In the past four months, IU researchers have played critical roles in the ongoing fight against COVID-19. The daunting challenge seemed to happen overnight: stop what you are doing, rethink how you are doing it, and adapt – now. IU research and creative activities quickly focused on ways to detect, treat, manage, respond to, and ultimately eradicate the threat of the deadly coronavirus. Many researchers pivoted to apply their knowledge to our new public enemy number one: COVID-19.
To help support this important work and position it for future external support, IU's Office of the Vice President for Research, led by Vice President Fred H. Cate, partnered with schools and campuses to provide modest funding support to 26 research initiatives.
“In the unprecedented nature of this time, we are happy to answer the imminent need to empower IU faculty to address the COVID pandemic,” said Cate. "I continue to be overwhelmed by the creativity and commitment of IU researchers in the fight against COVID-19 as we strive to better understand its local and global impacts.”
The funded projects range from efforts evaluating distance education in K-12 and university settings to understanding the impact of increased self-isolation on older adults and other vulnerable populations, and from assessing the imapct of executive orders on the spread of coronavirus to fostering entrepreneurial responses to meet the needs of hospitals and first responders.
Progress has been swift, with journal articles, surveys, and essential research continuing in labs, along with existing and new technologies harnessed in the fight.

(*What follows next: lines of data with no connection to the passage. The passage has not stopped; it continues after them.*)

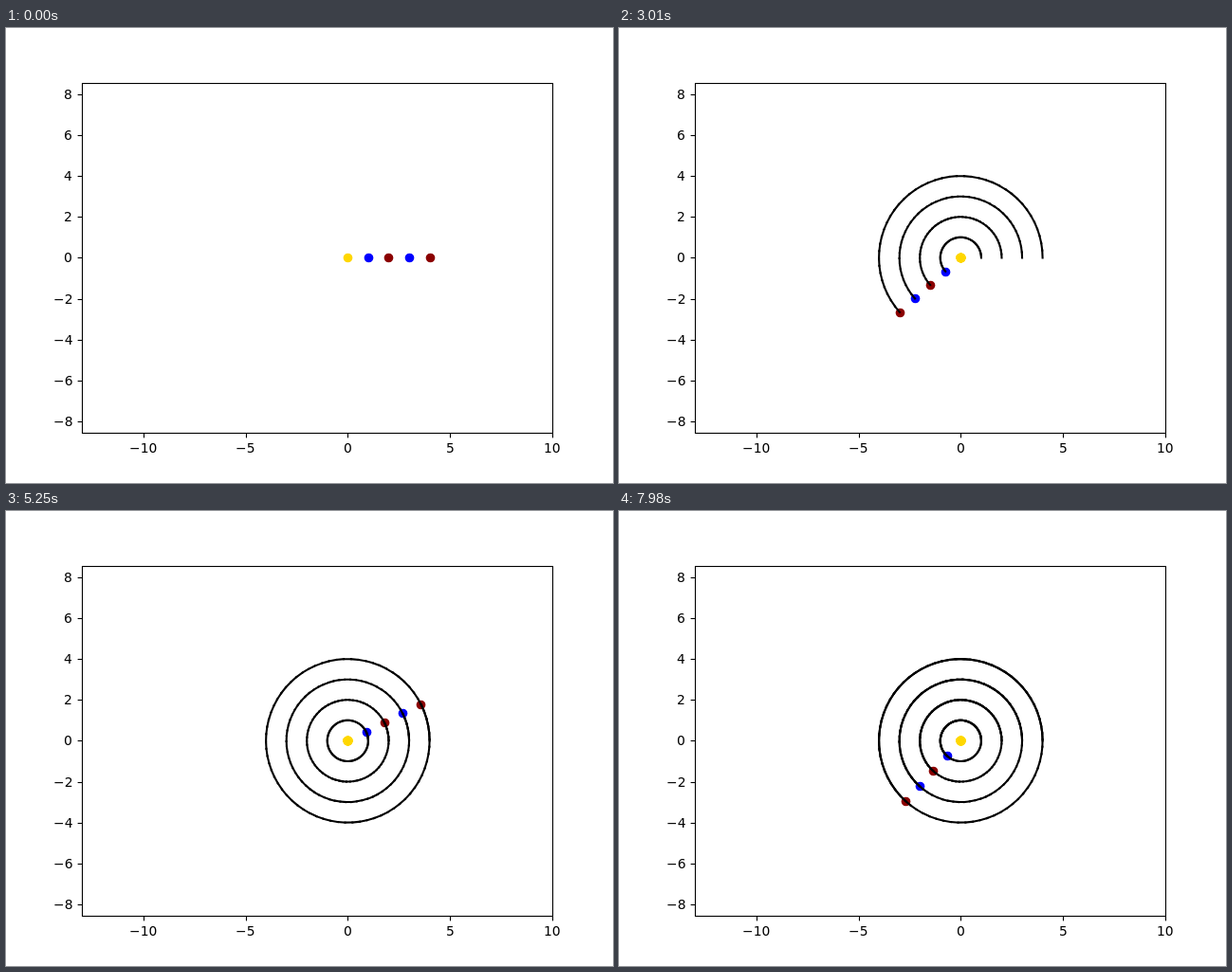
Animation, 640 px wide and 480 px high, one loop 8 s. Source, as an HTML page with a canvas:

```html
<!DOCTYPE html>
<html lang="en">
<head>
<meta charset="utf-8">
<title>Orbits</title>
<style>
html, body { margin: 0; width: 100%; height: 100%; overflow: hidden; background: #fff; }
canvas { display: block; }
</style>
</head>
<body>
<canvas id="stage" width="640" height="480"></canvas>
<script>
const ctx = document.getElementById('stage').getContext('2d');
const LOOP = 8000, STEP_MS = 70, STEP_ANGLE = 0.09;
const UNIT = 496 / 23, CENTER_X = 80 + 13 * UNIT, CENTER_Y = 242.4;
const BODY_RADIUS = 4.86;
const PLANETS = ['blue', 'darkred', 'blue', 'darkred'];

const toX = x => CENTER_X + x * UNIT;
const toY = y => CENTER_Y - y * UNIT;
const snap = v => Math.floor(v + 0.5) + 0.5;
const label = n => String(n).replace('-', '\u2212');

function line(x1, y1, x2, y2) {
  ctx.beginPath();
  ctx.moveTo(x1, y1);
  ctx.lineTo(x2, y2);
  ctx.stroke();
}

function text(str, x, align, baseline) {
  const left = x - ctx.measureText(str).width * align;
  ctx.fillText(str, Math.round(left), baseline);
}

function drawAxes() {
  ctx.strokeStyle = ctx.fillStyle = '#000';
  ctx.lineWidth = 1.11;
  ctx.lineCap = 'butt';
  ctx.font = '13.89px "DejaVu Sans", sans-serif';
  ctx.strokeRect(80.5, 58.5, 496, 369);
  for (let n = -10; n <= 10; n += 5) {
    const x = snap(toX(n));
    line(x, 427.5, x, 432.4);
    text(label(n), toX(n), 0.5, 448);
  }
  for (let n = -8; n <= 8; n += 2) {
    const y = snap(toY(n));
    line(75.6, y, 80.5, y);
    text(label(n), 70.3, 1, Math.round(toY(n) + 5));
  }
}

function drawBody(x, y, color) {
  ctx.fillStyle = color;
  ctx.beginPath();
  ctx.arc(snap(toX(x)), snap(toY(y)), BODY_RADIUS, 0, 2 * Math.PI);
  ctx.fill();
}

function drawOrbit(radius, steps) {
  const point = i => [
    toX(radius * Math.cos(i * STEP_ANGLE)),
    toY(radius * Math.sin(i * STEP_ANGLE))
  ];
  ctx.lineWidth = 2.083;
  ctx.lineCap = 'square';
  for (let i = 0; i < steps; i++) line(...point(i), ...point(i + 1));
}

function draw(step) {
  ctx.clearRect(0, 0, 640, 480);
  drawAxes();
  // The sun is painted once more on every step, which hardens its edge.
  for (let i = 0; i <= step; i++) drawBody(0, 0, 'gold');
  const angle = step * STEP_ANGLE;
  PLANETS.forEach((color, i) => {
    const radius = i + 1;
    drawBody(radius * Math.cos(angle), radius * Math.sin(angle), color);
    drawOrbit(radius, step);
  });
}

function tick() {
  draw(Math.floor(performance.now() % LOOP / STEP_MS));
  requestAnimationFrame(tick);
}
tick();
</script>
</body>
</html>
```
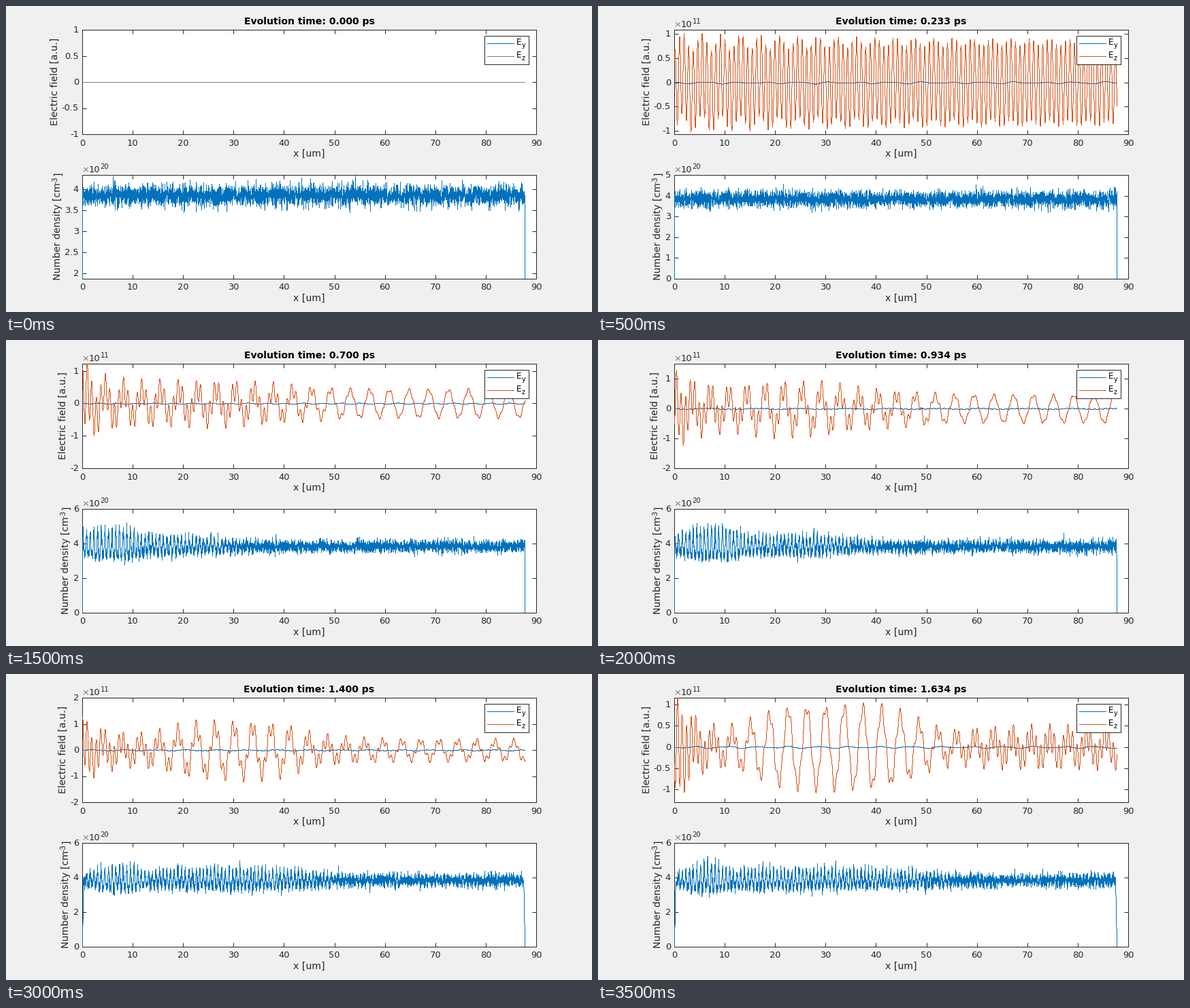
Recreate the animation shown at these times as a matplotlib script. Size 861 by 451 pixels, loop 4 s.

```python
import numpy as np
import matplotlib.pyplot as plt
from matplotlib.animation import FuncAnimation
from matplotlib.patches import Rectangle

W, H, DPI = 861, 451, 64
PX = 72 / DPI                      # points per pixel
INK, BLUE, ORANGE, GREY = "#262626", "#0072bd", "#d95319", "#7b7b7b"
LENGTH, SPAN = 87.7, 90            # plasma length and axis range, um
LASER, RIPPLE = 0.9, 0.724         # laser and density ripple periods, um
STEP_PS = 0.2334

plt.rcParams["font.family"] = "DejaVu Sans"
plt.rcParams["path.simplify"] = False

x = np.linspace(0, LENGTH, 4400)
shots = []


def packet(amp, centre, width):
    """Flat-topped wave packet."""
    return amp * np.exp(-((x - centre) / width) ** 4)


def decay(amp, length):
    """Falls off from the left edge."""
    return amp * np.exp(-x / length)


def shot(field, density, exponent=True, fast=0, fast_crest=0, slow=0, slow_crest=0,
         period=3.7, chirp=0, ripple=0, noise=0.18, edge=0.04):
    """Curves of one time step; field and density are (low, high, tick step)."""
    rng = np.random.default_rng(len(shots) + 11)
    u = x - slow_crest
    ez = (fast * np.cos(2 * np.pi * (x - fast_crest) / LASER)
          + slow * np.cos(2 * np.pi * (u / period - chirp * u ** 2)))
    ey = np.zeros_like(x)
    if exponent:
        for p in (1.1, 3.7, 6.1, 9.0):
            ey += 0.009 * rng.normal() * np.sin(2 * np.pi * (x / p + rng.random()))
    a = 2 * np.pi * (x - 0.8) / RIPPLE
    rho = 3.85 + ripple * (np.cos(a) + 0.3 * np.cos(2 * a)) + rng.normal(0, noise, x.size)
    rho *= np.clip(np.minimum(x, LENGTH - x) / edge, 0, 1)
    shots.append(dict(field=field, density=density, exponent=exponent,
                      ez=ez, ey=ey, rho=rho))


shot((-1, 1, 0.5), (1.87, 4.33, 0.5), exponent=False, noise=0.125, edge=0.01)
shot((-1.07, 1.09, 0.5), (0, 5, 1), fast=0.84, fast_crest=1.0,
     slow=0.04 + decay(0.17, 40), slow_crest=28.4, period=3.83, noise=0.2, edge=0.02)
shot((-1.36, 1.02, 0.5), (0, 6, 2),
     fast=0.1 + decay(1.15, 3) + packet(0.15, 60, 16), fast_crest=1.42,
     slow=0.06 + packet(0.46, 32, 20), slow_crest=11.67, period=3.838,
     ripple=0.05 + packet(0.6, 5, 6) + packet(0.25, 12, 12))
shot((-2, 1.22, 1), (0, 6, 2),
     fast=0.05 + decay(0.7, 3) + packet(0.3, 15, 30), fast_crest=1.82,
     slow=0.42, slow_crest=15.45, period=3.677, chirp=0.000163,
     ripple=0.05 + packet(0.4, 6, 6) + packet(0.35, 12, 18), edge=0.06)
shot((-2, 1.5, 1), (0, 6, 2),
     fast=0.05 + decay(0.7, 4) + packet(0.3, 18, 30), fast_crest=1.3,
     slow=0.45 + packet(0.2, 24, 10), slow_crest=18, period=3.65, chirp=0.0002,
     ripple=0.08 + packet(0.4, 7, 6) + packet(0.35, 18, 20), edge=0.08)
shot((-2, 2, 1), (0, 6, 2),
     fast=0.05 + decay(0.55, 6) + packet(0.2, 20, 35) + packet(0.28, 29, 6.5),
     fast_crest=0.74,
     slow=decay(0.45, 4) + packet(0.52, 62, 42) + packet(0.45, 28, 6),
     slow_crest=21.5, period=3.624, chirp=0.000227,
     ripple=0.12 + packet(0.55, 7, 6) + packet(0.4, 31, 10), edge=0.15)
shot((-2, 2, 1), (0, 6, 2),
     fast=0.12 + decay(0.85, 5) + packet(0.2, 30, 25), fast_crest=0.9,
     slow=0.35 + packet(0.55, 30, 14), slow_crest=30, period=3.7,
     ripple=0.1 + packet(0.4, 6, 5) + packet(0.38, 28, 20), edge=0.2)
shot((-1.3, 1.16, 0.5), (0, 6, 2),
     fast=0.14 + decay(1.1, 4) + packet(0.17, 78, 22), fast_crest=0.6,
     slow=0.25 + packet(0.68, 32, 18), slow_crest=11.4, period=3.706,
     ripple=0.1 + packet(0.35, 6, 4) + packet(0.35, 25, 26), edge=0.25)

fig = plt.figure(figsize=(W / DPI, H / DPI), dpi=DPI, facecolor="#f0f0f0")
LEFT, RIGHT = 112, 779                     # pixel columns of the frames
FIELD, DENSITY = (34, 188), (248, 401)     # pixel rows of top and bottom edges


def panel(rows):
    top, bottom = rows
    ax = fig.add_axes([LEFT / W, 1 - (bottom + 1) / H, (RIGHT - LEFT) / W,
                       (bottom - top) / H])
    ax.set_xlim(0, SPAN)
    ax.set_xticks(range(0, SPAN + 1, 10))
    ax.tick_params(direction="in", length=6 * PX, width=PX, color=INK, top=True,
                   right=True, labelbottom=False, labelleft=False)
    for spine in ax.spines.values():
        spine.set(linewidth=PX, edgecolor=INK)
    return ax


def curve(ax, color, xs=(), ys=()):
    # Snapping to pixel centres keeps the line one pixel wide
    return ax.plot(xs, ys, color=color, lw=PX, snap=True, zorder=3)[0]


top_ax, low_ax = panel(FIELD), panel(DENSITY)
ey_line, ez_line = curve(top_ax, BLUE), curve(top_ax, ORANGE)
rho_line = curve(low_ax, BLUE)

# Overlay in pixel coordinates for text and legend
stage = fig.add_axes([0, 0, 1, 1], zorder=5)
stage.axis("off")
stage.set_xlim(0, W)
stage.set_ylim(H, 0)


def write(px, py, text, size=13, ha="left", color=INK, **kw):
    return stage.text(px, py, text, fontsize=size * PX, ha=ha, va="baseline",
                      color=color, rotation_mode="anchor", **kw)


def power(base, exponent):
    return [write(111.5, base, "×", color=GREY), write(121.5, base, "10"),
            write(138.5, base - 5, exponent, 10)]


MID = (LEFT + RIGHT) / 2
for _, bottom in (FIELD, DENSITY):
    write(MID, bottom + 33.5, "x [um]", 14, "center")
    for v in range(0, SPAN + 1, 10):
        write(LEFT + v * (RIGHT - LEFT) / SPAN, bottom + 17.5, str(v), ha="center")
title = write(MID, 27, "", 14, "center", "black", weight="bold")
field_label = write(76, 111, "Electric field [a.u.]", 14, "center", rotation=90)
density_label = [write(80, 404.5, "Number density [cm", 14, rotation=90),
                 write(75, 261.5, "-3", 11, rotation=90),
                 write(80, 250.5, "]", 14, rotation=90)]
field_power = power(31, "11")
power(245, "20")

stage.add_patch(Rectangle((703, 44), 65, 42, fc="white", ec=INK, lw=PX))
for row, sub, color in ((54, "y", BLUE), (73, "z", ORANGE)):
    legend_ez = curve(stage, color, [707, 746], [row + 1, row + 1])
    write(749.5, row + 3, "E", 12, color="black")
    write(757.5, row + 7, sub, 9.6, color="black")

tick_texts = []


def scale(ax, rows, limits):
    low, high, step = limits
    top, bottom = rows
    ticks = np.arange(np.ceil(low / step), np.floor(high / step) + 1) * step
    ax.set_ylim(low, high)
    ax.set_yticks(ticks)
    for v in ticks:
        y = bottom - (v - low) / (high - low) * (bottom - top)
        tick_texts.append(write(107, y + 5, f"{v + 0:g}", ha="right"))


def draw(i):
    s = shots[i]
    while tick_texts:
        tick_texts.pop().remove()
    scale(top_ax, FIELD, s["field"])
    scale(low_ax, DENSITY, s["density"])
    for line, name in ((ey_line, "ey"), (ez_line, "ez"), (rho_line, "rho")):
        line.set_data(x, s[name])

    title.set_text(f"Evolution time: {i * STEP_PS:.3f} ps")
    for t in field_power:
        t.set_visible(s["exponent"])
    for line in (ez_line, legend_ez):
        line.set_color(ORANGE if s["exponent"] else GREY)

    # Axis labels stand clear of the tick labels
    field_label.set_x(88 if s["field"][2] == 1 else 76)
    shift = 0 if s["density"][2] == 0.5 else 12
    for t, base in zip(density_label, (80, 75, 80)):
        t.set_x(base + shift)
    return []


anim = FuncAnimation(fig, draw, frames=len(shots), interval=500, repeat=True,
                     repeat_delay=0, init_func=lambda: draw(0))
plt.show()
```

Some projects have used the seed funding to expand and secure additional funding. Jacek Kolacz, assistant research scientist at The Kinsey Institute, used the seed funding to start a longitudinal study with a nationally representative sample to look at how trauma histories and body stress responses predict individual changes in mental health.
“With the starting funds, we were able to secure another $270,000 for the project from the Dillon Fund. This lets us expand the project to 600 residents, who we are tracking over four time points over the course of several months," Kolacz said. "We are still in the early stages of data collection and will likely have results in early fall. Our research group is deeply thankful for the VPR seed funding, which was crucial to us landing the larger grant.”
While the pandemic rages, issues of injustice and inequality continue to plague our nation and our world, and IU centers, institutes, and individual faculty members are exploring myriad aspects of race, ethnicity, and inequality in relation to the pandemic including creating inclusive remote work environments during the pandemic and the impact on vulnerable populations who are struggling with issues such as energy insecurity.
And with masks playing an important role in coronavirus response, one project led by researchers at IUPUI’s Integrated Nanosystems Development Institute is aimed at solving a problem very relevant today: making reusable face masks safer and more comfortable for daily use.
Mangilal Agarwal and Hamid Dalir are applying a patented technology developed at IUPUI to manufacture reusable face masks using copper, a metal often found in the production of high-touch objects like doorknobs and handles. Their goal is to improve filter performance by trapping and disabling airborne virus particles.
“We wondered how we could use our existing technology to turn something used in ancient times, like copper, into protection against COVID-19,” said Mangilal Agarwal, director of the Integrated Nanosystems Development Institute and professor of mechanical and energy engineering. “Any virus sitting on the surface that comes in contact with copper will be killed because of the antiviral properties.”
Agarwal and Dalir disclosed their technology to the Indiana University Innovation and Commercialization Office and are looking to commercialize it through their startup. They plan to work with local companies manufacturing COVID-19 supplies under the Defense Protection Act.
And thanks to support from the state of Indiana, many of IU’s essential research activities have continued, with record numbers of research proposals for federal and external funding submitted. Additional examples of essential research include an innovative electroceutical fabric to eradicate the coronvirus on contact and a promising effort to develp a vaccine for children and infants.
Due to great response, IU's COVID-19 rapid response grant program reached its cap and will no longer be reviewing new funding requests. Watch for more on the efforts of IU researchers and outcomes of the 26 funded projects in IU's COVID-19 update newsletter as well as the Research Impact website.